Exercise objective:
Each line below is to be written out once more, precisely as given.

Exercise inputs:

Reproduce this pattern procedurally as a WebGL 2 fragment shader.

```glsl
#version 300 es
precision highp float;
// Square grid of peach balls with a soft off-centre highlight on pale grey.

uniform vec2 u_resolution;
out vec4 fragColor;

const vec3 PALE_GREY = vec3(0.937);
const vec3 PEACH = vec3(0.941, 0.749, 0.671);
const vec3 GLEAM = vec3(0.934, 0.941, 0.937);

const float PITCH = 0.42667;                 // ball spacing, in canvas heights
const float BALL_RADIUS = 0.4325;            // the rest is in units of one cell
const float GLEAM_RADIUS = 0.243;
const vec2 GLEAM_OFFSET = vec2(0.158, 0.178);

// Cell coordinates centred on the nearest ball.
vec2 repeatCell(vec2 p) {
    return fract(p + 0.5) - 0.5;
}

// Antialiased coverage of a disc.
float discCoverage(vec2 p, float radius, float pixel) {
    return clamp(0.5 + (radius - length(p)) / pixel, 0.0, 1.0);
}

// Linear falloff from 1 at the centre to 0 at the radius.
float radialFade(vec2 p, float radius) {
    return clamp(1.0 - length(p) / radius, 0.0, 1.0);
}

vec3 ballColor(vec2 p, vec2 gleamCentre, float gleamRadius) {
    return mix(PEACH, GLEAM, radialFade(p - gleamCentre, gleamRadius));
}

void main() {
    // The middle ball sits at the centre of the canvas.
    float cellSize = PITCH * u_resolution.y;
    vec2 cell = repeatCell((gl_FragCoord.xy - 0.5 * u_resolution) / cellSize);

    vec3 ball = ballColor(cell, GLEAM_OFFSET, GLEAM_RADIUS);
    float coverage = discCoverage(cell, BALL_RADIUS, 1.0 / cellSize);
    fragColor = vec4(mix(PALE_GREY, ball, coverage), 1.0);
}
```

Exercise output:
Reproduce this pattern procedurally as a WebGL 2 fragment shader.

```glsl
#version 300 es
precision highp float;
// Square grid of peach balls with a soft off-centre highlight on pale grey.

uniform vec2 u_resolution;
out vec4 fragColor;

const vec3 PALE_GREY = vec3(0.937);
const vec3 PEACH = vec3(0.941, 0.749, 0.671);
const vec3 GLEAM = vec3(0.934, 0.941, 0.937);

const float PITCH = 0.42667;                 // ball spacing, in canvas heights
const float BALL_RADIUS = 0.4325;            // the rest is in units of one cell
const float GLEAM_RADIUS = 0.243;
const vec2 GLEAM_OFFSET = vec2(0.158, 0.178);

// Cell coordinates centred on the nearest ball.
vec2 repeatCell(vec2 p) {
    return fract(p + 0.5) - 0.5;
}

// Antialiased coverage of a disc.
float discCoverage(vec2 p, float radius, float pixel) {
    return clamp(0.5 + (radius - length(p)) / pixel, 0.0, 1.0);
}

// Linear falloff from 1 at the centre to 0 at the radius.
float radialFade(vec2 p, float radius) {
    return clamp(1.0 - length(p) / radius, 0.0, 1.0);
}

vec3 ballColor(vec2 p, vec2 gleamCentre, float gleamRadius) {
    return mix(PEACH, GLEAM, radialFade(p - gleamCentre, gleamRadius));
}

void main() {
    // The middle ball sits at the centre of the canvas.
    float cellSize = PITCH * u_resolution.y;
    vec2 cell = repeatCell((gl_FragCoord.xy - 0.5 * u_resolution) / cellSize);

    vec3 ball = ballColor(cell, GLEAM_OFFSET, GLEAM_RADIUS);
    float coverage = discCoverage(cell, BALL_RADIUS, 1.0 / cellSize);
    fragColor = vec4(mix(PALE_GREY, ball, coverage), 1.0);
}
```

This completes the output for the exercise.